The FDA has recently approved a new labeling law when it comes to the verbiage placed on sunscreen bottles. We've all seen "Waterproof", "Sunblock", "Sweat Resistant"... well, now sunscreen manufacturers will be scrambling to prove what they claim.
Sunscreen products sold on U.S. shelves will soon be required to follow a standardized labeling system that specifies which products offer the best protection and bans the terms "sunblock" and "waterproof." Under the new system, only sunscreen products that protect against both ultraviolet B (UVB) rays and ultraviolet A (UVA) rays, and have an SPF of 15 or higher, will qualify to be labeled as "Broad Spectrum."
Sunscreens that meet the new test for broad spectrum protection and also are SPF 15 or above can for the first time include the statement: "Using as directed reduces the risk of early skin aging and skin cancer when used with other sun protection measures". All sunscreen products that do not meet the FDA's new standards will be required to include a warning on the label saying it has not been shown to prevent skin cancer or early skin aging.
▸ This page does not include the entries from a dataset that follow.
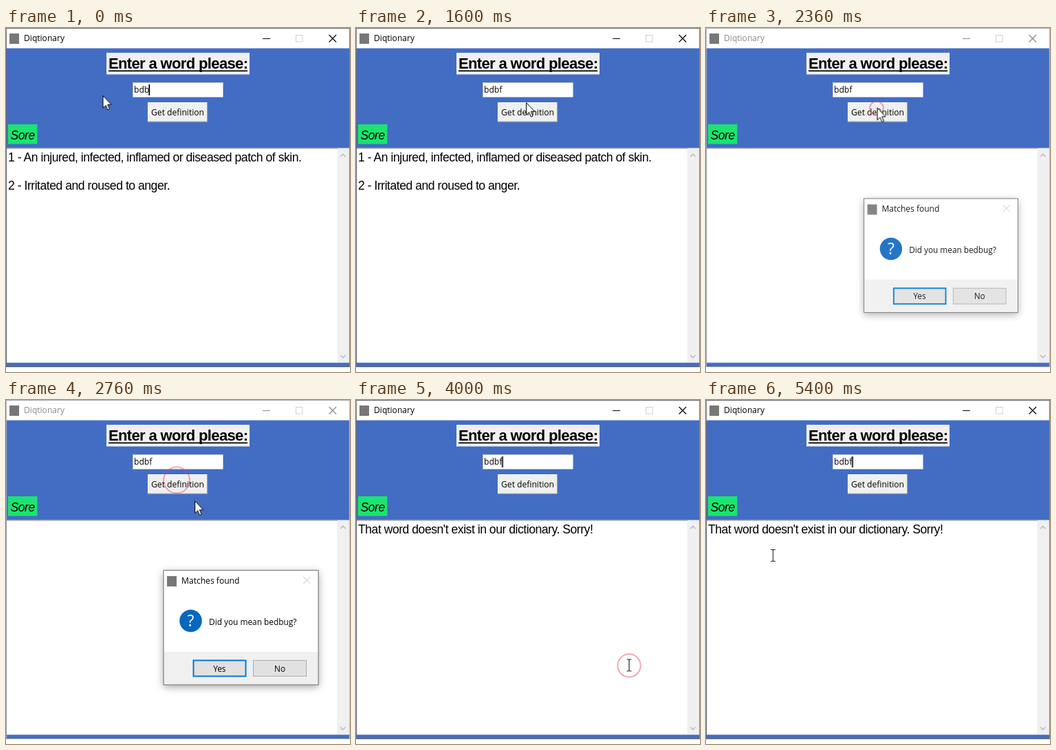
Write an HTML page that moves like this. It is 500 px wide and 500 px high and loops after 5520 ms.

```html
<!DOCTYPE html>
<html lang="en">
<head>
<meta charset="utf-8">
<title>Diqtionary</title>
<style>
  html, body { margin: 0; width: 100%; height: 100%; overflow: hidden; background: #fff; }
  svg { display: block; width: 500px; height: 500px; }

  text { fill: currentColor; white-space: pre; }
  .ui { font: 12.1px "Open Sans", "Noto Sans", sans-serif; }
  .box { font-size: 11.85px; }
  .doc { font: 17.6px "Liberation Sans", Arial, sans-serif; letter-spacing: -.48px; }
  .word { font-style: italic; }
  .head { font: bold 22px "Liberation Sans", Arial, sans-serif; letter-spacing: -.64px; }
  .mid { text-anchor: middle; }
  .line { fill: none; stroke: currentColor; }

  /* One 5520 ms loop; hard changes unless a part eases itself */
  .t { animation: 5.52s step-end infinite; }

  #bar { animation-name: bar; }
  @keyframes bar {
    0%, 61.957% { color: #000; }
    39.855% { color: #8a8a8a; }
  }
  #frame { fill: none; animation-name: frame; }
  @keyframes frame {
    0%, 61.957% { stroke: #6b6b6b; }
    39.855% { stroke: #ababab; }
  }

  #typed { animation-name: typed; }
  @keyframes typed {
    0% { visibility: hidden; }
    3.623%, 100% { visibility: visible; }
  }
  #caret { animation-name: blink, shift; }
  @keyframes blink {
    0%, 15.942%, 32.246%, 61.957%, 78.261%, 94.565% { visibility: visible; }
    10.87%, 26.812%, 39.855%, 72.826%, 89.13% { visibility: hidden; }
    100% { visibility: visible; }
  }
  @keyframes shift {
    0% { transform: none; }
    3.623%, 100% { transform: translateX(4.6px); }
  }

  #found { animation-name: found; }
  @keyframes found {
    0% { visibility: visible; }
    39.855%, 100% { visibility: hidden; }
  }
  #sorry { animation-name: sorry; }
  @keyframes sorry {
    0% { visibility: hidden; }
    61.957%, 100% { visibility: visible; }
  }

  #dialog { transform-origin: 341.5px 330.5px; animation-name: dialog; animation-timing-function: linear; }
  #dialog .back { filter: drop-shadow(0 3px 6px rgba(0, 0, 0, .36)); }
  @keyframes dialog {
    0% { opacity: 0; transform: scale(.95); }
    39.855% { opacity: 0; transform: scale(.95); animation-timing-function: ease-out; }
    43.841% { opacity: 1; transform: none; }
    61.957% { opacity: 1; transform: none; }
    64.855%, 100% { opacity: 0; transform: scale(.95); }
  }
  #yes { animation-name: yes; }
  @keyframes yes {
    0% { stroke: #0078d7; stroke-width: 2px; }
    59.058%, 100% { stroke: #adadad; stroke-width: 1px; }
  }
  #no { animation-name: no; }
  @keyframes no {
    0% { stroke: #adadad; fill: #e1e1e1; }
    56.159%, 100% { stroke: #0078d7; fill: #e0effb; }
  }

  .ring { r: 0; opacity: 0; fill: none; stroke: #dc4655; stroke-width: 2; animation-timing-function: linear; }
  #ring1 { animation-name: ring1; }
  #ring2 { animation-name: ring2; }
  @keyframes ring1 {
    0%, 34.782% { r: 0; opacity: 0; }
    34.783% { r: 0; opacity: .45; }
    52.536% { r: 22px; opacity: .45; }
    52.537%, 100% { r: 22px; opacity: 0; }
  }
  @keyframes ring2 {
    0%, 59.057% { r: 0; opacity: 0; }
    59.058% { r: 0; opacity: .45; }
    76.812% { r: 22px; opacity: .45; }
    76.813%, 100% { r: 22px; opacity: 0; }
  }

  #mouse { animation-name: mouse; animation-timing-function: linear; }
  @keyframes mouse {
    0% { transform: translate(140.5px, 98px); }
    21.014% { transform: translate(140.5px, 98px); animation-timing-function: ease-in-out; }
    28.261%, 28.986% { transform: translate(247px, 108px); }
    33.333% { transform: translate(248.5px, 115.5px); }
    44.928% { transform: translate(248.5px, 115.5px); animation-timing-function: ease-in; }
    50% { transform: translate(274px, 146px); animation-timing-function: cubic-bezier(.4, .2, .4, 1); }
    57.971% { transform: translate(397px, 385.5px); }
    81.159% { transform: translate(397px, 385.5px); animation-timing-function: cubic-bezier(.5, .2, .8, .8); }
    82.609% { transform: translate(335px, 352px); }
    83.333% { transform: translate(291px, 325px); animation-timing-function: cubic-bezier(.2, .45, .4, 1); }
    89.855%, 100% { transform: translate(97.5px, 226px); }
  }
  #arrow { animation-name: arrow; }
  #beam { animation-name: beam; }
  @keyframes arrow {
    0% { visibility: visible; }
    65.942%, 100% { visibility: hidden; }
  }
  @keyframes beam {
    0% { visibility: hidden; }
    65.942%, 100% { visibility: visible; }
  }
</style>
</head>
<body>
<svg viewBox="0 0 500 500" color="#000">
  <rect width="500" height="500" fill="#fff"/>
  <rect y="29.5" width="499" height="463.5" fill="#436dc3"/>

  <!-- Title bar -->
  <g id="bar" class="t">
    <rect x="5" y="8" width="14" height="15" fill="#777"/>
    <text class="ui" x="26" y="19.3">Diqtionary</text>
    <path class="line" d="M373 15.5h11M469.5 10l10.5 10.5M480 10l-10.5 10.5" stroke-width="1.2"/>
    <rect x="421.5" y="10.5" width="9.5" height="9.5" fill="none" stroke="#d0d0d0"/>
  </g>

  <!-- Form -->
  <rect x="146" y="36" width="208" height="31.5" fill="#f0f0f0"/>
  <text class="head" x="149" y="59.3">Enter a word please:</text>
  <path d="M149 62.3h202" stroke="#000" stroke-width="1.8"/>

  <rect x="184" y="79" width="131.5" height="21.5" fill="#fff"/>
  <path d="M184.5 100V79.5H315" fill="none" stroke="#c6c8cf"/>
  <text class="ui" x="186" y="94.3">bdb<tspan id="typed" class="t">f</tspan></text>
  <rect id="caret" class="t" x="207.4" y="82" width="1.8" height="16"/>

  <rect x="206" y="108" width="87" height="28.5" fill="#f0f0f0"/>
  <path d="M206.5 136V108.5H293" fill="none" stroke="#fff"/>
  <path d="M206 136.2H292.7V108" fill="none" stroke="#8b8b8b"/>
  <text class="ui mid" x="249.5" y="127.3">Get definition</text>

  <rect x="3" y="140" width="42.5" height="28.5" fill="#19e570"/>
  <text class="doc word" x="6.5" y="161.5">Sore</text>

  <!-- Result area -->
  <rect x="1" y="174.5" width="498" height="312" fill="#fff"/>
  <rect x="481.5" y="175" width="16.5" height="311" fill="#f0f0f0"/>
  <path d="M1 175h481" stroke="#8e8e8e"/>
  <path d="M486 187l3.7-3.7 3.7 3.7M486 475.5l3.7 3.7 3.7-3.7" fill="none" stroke="#b9b9b9" stroke-width="1.5"/>
  <g id="found" class="t doc">
    <text x="3" y="193.5">1 - An injured, infected, inflamed or diseased patch of skin.</text>
    <text x="3" y="234.5">2 - Irritated and roused to anger.</text>
  </g>
  <text id="sorry" class="t doc" x="3" y="193.5">That word doesn't exist in our dictionary. Sorry!</text>
  <rect id="frame" class="t" x=".7" y=".5" width="498.6" height="492"/>

  <!-- Dialog -->
  <g id="dialog" class="t">
    <rect class="back" x="229" y="247.5" width="225" height="166.5" fill="#fff"/>
    <rect x="229" y="366" width="225" height="48" fill="#f0f0f0"/>
    <rect x="229" y="247.5" width="225" height="166.5" fill="none" stroke="#6f6f6f"/>
    <rect x="234" y="256" width="14" height="15" fill="#777"/>
    <text class="ui" x="255" y="266.5">Matches found</text>
    <path d="M432.3 257l10 10M442.3 257l-10 10" fill="none" stroke="#c4c4c4"/>
    <circle cx="268.5" cy="321" r="16.3" fill="#0867bd"/>
    <text class="mid" x="268.5" y="329" color="#fff" font-family="Open Sans, Noto Sans, sans-serif" font-size="23">?</text>
    <text class="ui box" x="295" y="326.8">Did you mean bedbug?</text>
    <rect id="yes" class="t" x="272.5" y="378.5" width="76" height="23" fill="#e1e1e1"/>
    <rect id="no" class="t" x="359.5" y="378.5" width="77" height="23"/>
    <text class="ui box mid" x="310.3" y="394.5">Yes</text>
    <text class="ui box mid" x="398" y="394.5">No</text>
  </g>

  <circle id="ring1" class="t ring" cx="248" cy="116.5"/>
  <circle id="ring2" class="t ring" cx="397" cy="386"/>

  <g id="mouse" class="t">
    <path id="arrow" class="t" d="M.5 .5V18.2L4.5 14.4L7.3 21L10 19.9L7.2 13.3H12.5Z" fill="#fff" stroke="#000"/>
    <path id="beam" class="t" d="M-3.5 -8.5H-1L0 -7.7L1 -8.5H3.5M-3.5 8.5H-1L0 7.7L1 8.5H3.5M0 -7.7V7.7" fill="none" stroke="#222" stroke-width="1.2"/>
  </g>
</svg>
</body>
</html>
```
The new labeling laws should be effective by next summer, but may begin to appear on the shelves earlier than that. Additionally, the FDA is also banning use of the word "sunblock" by sunscreen manufacturers, because it gives a false impression of the protection offered by the product. Also, no sunscreen product will be allowed to carry an SPF value higher than 50 because there is not enough data to prove that sunscreens with SPF values higher than 50 provide greater protection.
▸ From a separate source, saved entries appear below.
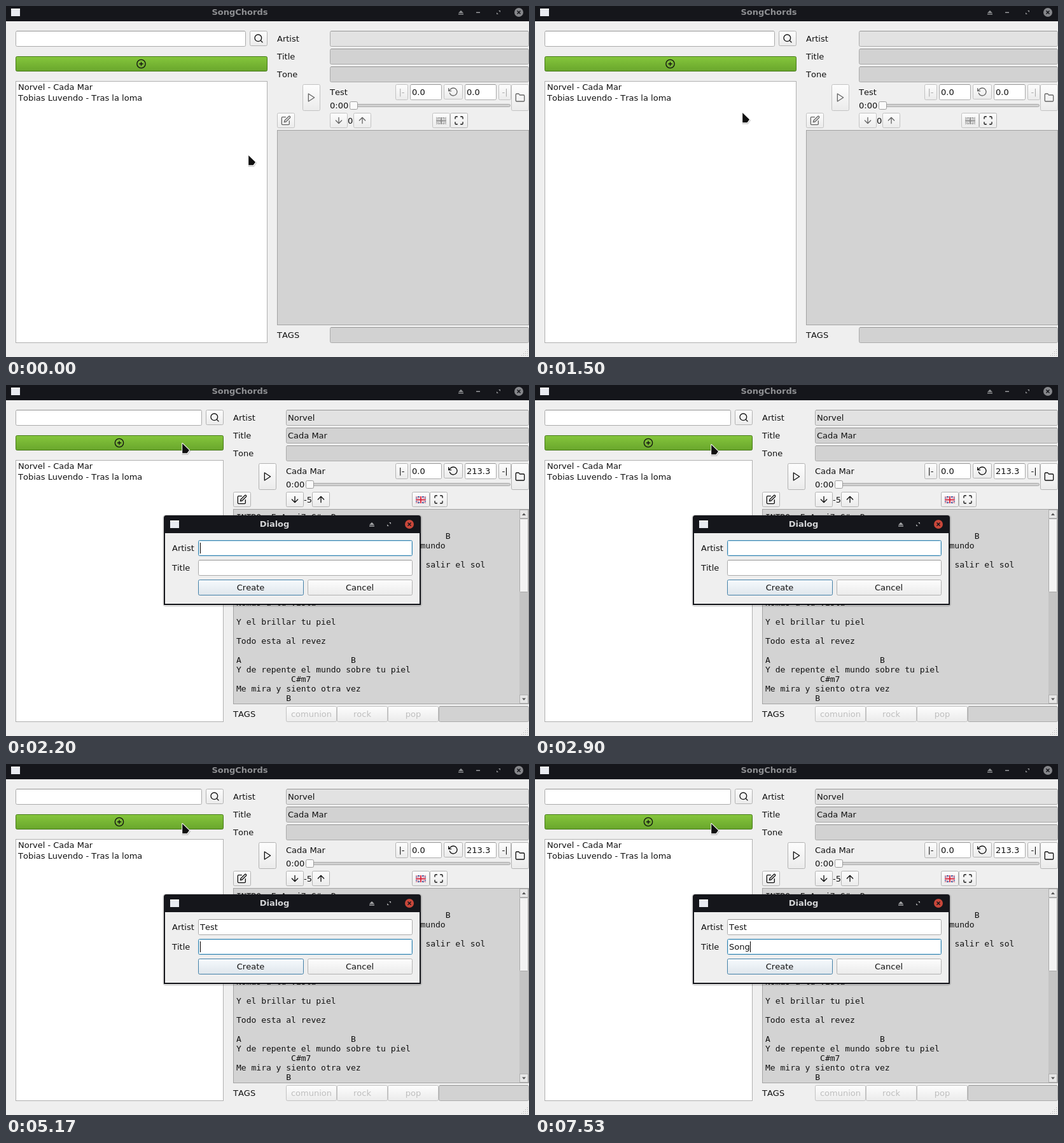
Recreate the animation shown at these times as an HTML page. Size 822x552 px, loop 8 s.

```html
<!DOCTYPE html>
<html lang="en">
<head>
<meta charset="utf-8">
<title>SongChords</title>
<style>
  html, body { margin: 0; width: 100%; height: 100%; overflow: hidden; background: #efefef; }
  svg { display: block; }
  text { font: 13px "DejaVu Sans", sans-serif; font-kerning: none; white-space: pre; }
  .bold { font-weight: bold; }
  .mono { font-family: "DejaVu Sans Mono", monospace; }
  .icon { fill: none; stroke-width: 2; stroke-linecap: round; stroke-linejoin: round; }
</style>
</head>
<body>
<svg width="822" height="552" viewBox="0 0 822 552">
  <defs>
    <linearGradient id="button" x2="0" y2="1"><stop stop-color="#fdfdfd"/><stop offset="1" stop-color="#ebebeb"/></linearGradient>
    <linearGradient id="primary" x2="0" y2="1"><stop stop-color="#f6fafd"/><stop offset="1" stop-color="#dfe6ec"/></linearGradient>
    <linearGradient id="green" x2="0" y2="1"><stop stop-color="#85c63c"/><stop offset="1" stop-color="#69a62c"/></linearGradient>
    <linearGradient id="hover" x2="0" y2="1"><stop stop-color="#8bd040"/><stop offset="1" stop-color="#6fae2f"/></linearGradient>
  </defs>
  <g id="stage"></g>
</svg>
<script>
const LOOP = 8000;
const ARTIST = 'Norvel', SONG = 'Cada Mar';
const SONGS = [`${ARTIST} - ${SONG}`, 'Tobias Luvendo - Tras la loma'];
const INK = '#111', FADED = '#666', DARK = '#15161b';

// Baseline, column, text
const LYRICS = [
  [212, 0, 'INTRO: E Amaj7 C#m B'], [242, 42, 'B'], [257, 37, 'mundo'],
  [287, 38, 'salir el sol'], [347, 0, 'Nomas a tu vista'],
  [377, 0, 'Y el brillar tu piel'], [407, 0, 'Todo esta al revez'],
  [437, 0, 'A                      B'], [452, 0, 'Y de repente el mundo sobre tu piel'],
  [467, 11, 'C#m7'], [482, 0, 'Me mira y siento otra vez'], [497, 10, 'B']
];

// Icons on a 24 unit grid
const ICONS = {
  search: 'M19 11a8 8 0 1 1-16 0a8 8 0 1 1 16 0M21 21l-4.35-4.35',
  plus: 'M22 12a10 10 0 1 1-20 0a10 10 0 1 1 20 0M12 8v8M8 12h8',
  play: 'M5 3l14 9-14 9z',
  edit: 'M11 4H4a2 2 0 0 0-2 2v14a2 2 0 0 0 2 2h14a2 2 0 0 0 2-2v-7M18.5 2.5a2.1 2.1 0 0 1 3 3L12 15l-4 1 1-4z',
  down: 'M12 5v14M19 12l-7 7-7-7',
  up: 'M12 19V5M5 12l7-7 7 7',
  reset: 'M1 4v6h6M3.5 15a9 9 0 1 0 2.1-9.4L1 10',
  folder: 'M22 19a2 2 0 0 1-2 2H4a2 2 0 0 1-2-2V5a2 2 0 0 1 2-2h5l2 3h9a2 2 0 0 1 2 2z',
  expand: 'M8 3H5a2 2 0 0 0-2 2v3m18 0V5a2 2 0 0 0-2-2h-3m0 18h3a2 2 0 0 0 2-2v-3M3 16v3a2 2 0 0 0 2 2h3'
};

const rect = (x, y, w, h, fill) => `<rect x="${x}" y="${y}" width="${w}" height="${h}" fill="${fill}"/>`;
const path = (d, attrs) => `<path d="${d}" ${attrs}/>`;
const text = (x, y, s, fill = INK, attrs = '') => `<text x="${x}" y="${y}" fill="${fill}" ${attrs}>${s}</text>`;
const centered = (x, y, s, fill, cls = '') => text(x, y, s, fill, `text-anchor="middle" class="${cls}"`);
const box = (x, y, w, h, fill, line = '#ababab', r = 2) =>
  `<rect x="${x + .5}" y="${y + .5}" width="${w - 1}" height="${h - 1}" rx="${r}" fill="${fill}" stroke="${line}"/>`;
const icon = (name, x, y, color = INK) =>
  path(ICONS[name], `class="icon" stroke="${color}" transform="translate(${x - 8} ${y - 8}) scale(.6667)"`);
const button = (x, y, w, h, name, on = true) =>
  box(x, y, w, h, 'url(#button)', on ? '#b2b2b2' : '#c2c2c2') +
  (name ? icon(name, x + w / 2, y + h / 2, on ? INK : FADED) : '');
const field = (x, y, w, fill = '#fff') => box(x, y, w, 25, fill) + rect(x + 2, y, w - 4, 1, '#969696');

function titleBar(left, cx, cy, close, eject, title, active) {
  const gray = active ? '#a9aaac' : '#909194';
  return rect(left, cy - 6, 14, 12, '#e9ebf1') + rect(left, cy - 6, 14, 2, '#fff') +
    centered(cx, cy + 4, title, active ? '#d3d4d6' : '#8e8f92', 'bold') +
    path(`M${eject - 4} ${cy + 1}l4-4 4 4zM${eject - 4} ${cy + 2}h8v1.5h-8z`, `fill="${gray}"`) +
    path(`M${close - 32} ${cy - 3}h3v3zM${close - 35} ${cy}v3h3z`, `fill="${gray}"`) +
    `<circle cx="${close}" cy="${cy}" r="7" fill="${active ? '#c9473a' : '#85868a'}"/>` +
    path(`M${close - 2.5} ${cy - 2.5}l5 5m0-5l-5 5`, `stroke="${DARK}" stroke-width="1.5"`);
}

function flag(x, y, on) {
  const [blue, white, red] = on ? ['#34478f', '#fff', '#d32840'] : ['#a3a3a3', '#eee', '#8d8d8d'];
  const diagonal = 'M0 0L16 11M16 0L0 11', cross = 'M8 0V11M0 5.5H16';
  const stroke = (d, color, w) => path(d, `stroke="${color}" stroke-width="${w}"`);
  return `<g transform="translate(${x} ${y})">${rect(0, 0, 16, 11, blue)}` +
    stroke(diagonal, white, 2.2) + stroke(diagonal, red, .8) +
    stroke(cross, white, 4) + stroke(cross, red, 2) + '</g>';
}

function songText() {
  const arrow = (y, d) => box(807, y, 14, 14, '#e6e6e6', '#b0b0b0', 0) + path(d, 'fill="#555"');
  return LYRICS.map(([y, col, s]) => text(362 + col * 7.826, y, s, INK, 'class="mono"')).join('') +
    rect(807, 196, 14, 305, '#c4c4c4') + box(807, 210, 14, 116, '#f3f3f3', '#a9a9a9', 1) +
    arrow(196, 'M811 205l3-3.5 3 3.5z') + arrow(487, 'M811 492.5l3 3.5 3-3.5z');
}

function mainWindow(loaded, active, hover) {
  const left = loaded ? 342 : 411;   // right edge of the song list pane
  const x = left + 15, v = x + 83;   // label and value columns
  const soft = '#d2d2d2';
  const barText = loaded ? INK : '#aaa';
  const steps = loaded ? 481 : 546, tools = loaded ? 638 : 670;
  let s = rect(0, 0, 822, 552, '#efefef') + rect(0, 0, 822, 24, DARK) +
    titleBar(8, 367.5, 10, 806, 715, 'SongChords', active) + rect(739, 9.5, 6, 1.5, '#999a9d');

  s += field(15, 39, left - 49) + button(left - 28, 39, 28, 24, 'search') +
    box(15, 79, left - 15, 24, `url(#${hover ? 'hover' : 'green'})`, '#477a1b') +
    icon('plus', (left + 15) / 2 - .5, 91) +
    box(15, 118, left - 15, 412, '#fff', '#b0b0b0', 0) +
    SONGS.map((song, i) => text(19, 132 + 17 * i, song)).join('');

  s += ['Artist', 'Title', 'Tone'].map((label, i) =>
    text(x, 56 + 28 * i, label) + field(v, 39 + 28 * i, 822 - v, i ? soft : '#e2e2e2')).join('');
  if (loaded) s += text(443, 56, ARTIST) + text(443, 84, SONG);

  s += button(x + 40, 123, 28, 42, 'play', loaded) + text(v, 140, loaded ? SONG : 'Test') +
    button(612, 123, 20, 25, '', loaded) + centered(622, 140, '|-', barText) +
    field(635, 123, 50) + text(638, 140, '0.0') +
    button(688, 123, 30, 24, 'reset', loaded) +
    field(721, 123, 50) + text(724, 140, loaded ? '213.3' : '0.0') +
    button(774, 123, 20, 25, '', loaded) + centered(784, 140, '-|', barText) +
    button(794, 123, 28, 42, 'folder', loaded);

  s += text(v, 161, '0:00') + box(v + 35, 154, 793 - v - 35, 5, '#d0d0d0', '#ababab') +
    box(v + 31, 150, 13, 13, '#fafafa', '#9c9c9c');

  s += button(x, 168, 28, 24, 'edit', loaded) + button(v, 168, 28, 24, 'down', loaded) +
    text(v + 28, 185, loaded ? '-5' : '0') + button(steps, 168, 28, 24, 'up', loaded) +
    button(tools, 168, 28, 24, '', loaded) + flag(tools + 6, 175, loaded) +
    button(tools + 28, 168, 28, 24, 'expand');

  s += box(x, 195, 822 - x, 307, '#d3d3d3', '#a3a3a3', 0) + text(x, 522, 'TAGS');
  if (loaded) {
    s += songText() + ['comunion', 'rock', 'pop'].map((tag, i) =>
      button(440 + 80 * i, 505, 80, 25, '', false) + centered(480 + 80 * i, 522, tag, '#bebebe')).join('');
  }
  s += field(loaded ? 680 : v, 505, loaded ? 142 : 822 - v, soft);
  for (let i = 0; i < 4; i++)
    for (let j = 0; j <= i; j++) s += rect(819 - 3 * j, 540 + 3 * i, 1, 1, '#b0b0b0');
  return s;
}

const pen = document.createElement('canvas').getContext('2d');
pen.font = '13px "DejaVu Sans", sans-serif';
pen.fontKerning = 'none';

function dialog(artist, title, onTitle, caret) {
  const input = (y, value, focused) =>
    (focused ? box(302, y, 337, 25, '#fff', '#3684b0') + box(303, y + 1, 335, 23, 'none', '#c3e0ef', 1)
             : field(302, y, 337)) +
    text(305, y + 17, value) +
    (focused && caret ? rect(305 + Math.round(pen.measureText(value).width), y + 4, 1, 17, '#000') : '');
  return '<rect x="246" y="204" width="408" height="145" rx="5" fill="#000" opacity=".12"/>' +
    path('M248 346V209q0-4 4-4H648q4 0 4 4V346z', `fill="${DARK}"`) +
    rect(250, 233, 400, 111, '#efefef') +
    titleBar(258, 422, 219, 634, 575, 'Dialog', true) +
    text(261, 261, 'Artist') + input(244, artist, !onTitle) +
    text(261, 292, 'Title') + input(275, title, onTitle) +
    box(302, 306, 166, 25, 'url(#primary)', '#4481a8') + centered(384.5, 323, 'Create', INK) +
    button(474, 306, 165, 25) + centered(556, 323, 'Cancel', INK);
}

function pointer(x, y) {
  const shape = 'M1.2 2V17.3H8.5L12 12.4z';
  return `<g transform="translate(${x} ${y})">` +
    path(shape, 'transform="translate(.7 1.5)" stroke="#000" stroke-width="2.5" opacity=".16"') +
    path(shape, 'fill="#101010" stroke="#fff" stroke-width="2" stroke-linejoin="round" paint-order="stroke"') + '</g>';
}

const passed = (t, times) => times.filter(at => t >= at).length;
const ease = p => p * p * (3 - 2 * p);

function pointerAt(t) {
  const glide = (a, b, p) => a.map((from, i) => Math.round(from + (b[i] - from) * p));
  if (t < 1300) {
    const step = Math.max(0, Math.min(7, Math.floor((t - 700) / 33.3 + 1.02)));
    return glide([380, 233], [351, 207], step / 7);
  }
  if (t < 2600) return glide([351, 207], [276, 90], ease(passed(t, [1300, 1400, 1530, 1630, 1730]) / 5));
  return [276, t < 2730 ? 91 : 92];
}

function scene(t) {
  const open = t >= 2200;
  const [x, y] = pointerAt(t);
  const artist = 'Test'.slice(0, passed(t, [3730, 4070, 4370, 4530]));
  const title = 'Song'.slice(0, passed(t, [6130, 6430, 6670, 7530]));
  const caret = passed(t, [2900, 3470, 7400, 7530]) % 2 === 0;
  return mainWindow(open, t >= 1870 && !open, y < 103 && !open) +
    (open ? dialog(artist, title, t >= 5170, caret) : '') + pointer(x, y);
}

const stage = document.getElementById('stage');
let shown = '';
function tick() {
  const next = scene(performance.now() % LOOP);
  if (next !== shown) stage.innerHTML = shown = next;
  requestAnimationFrame(tick);
}
tick();
</script>
</body>
</html>
```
The FDA is also banning the use of the words "waterproof" and "sweat-proof" and requiring that sunscreen products claiming to be water-resistant must indicate how long the sunscreen remains effective when exposed to water. To really put it to the manufacturers, the FDA is also requiring that sunscreen products can no longer be described as offering protection for two hours or longer. Drug fact boxes must also be present on all labels.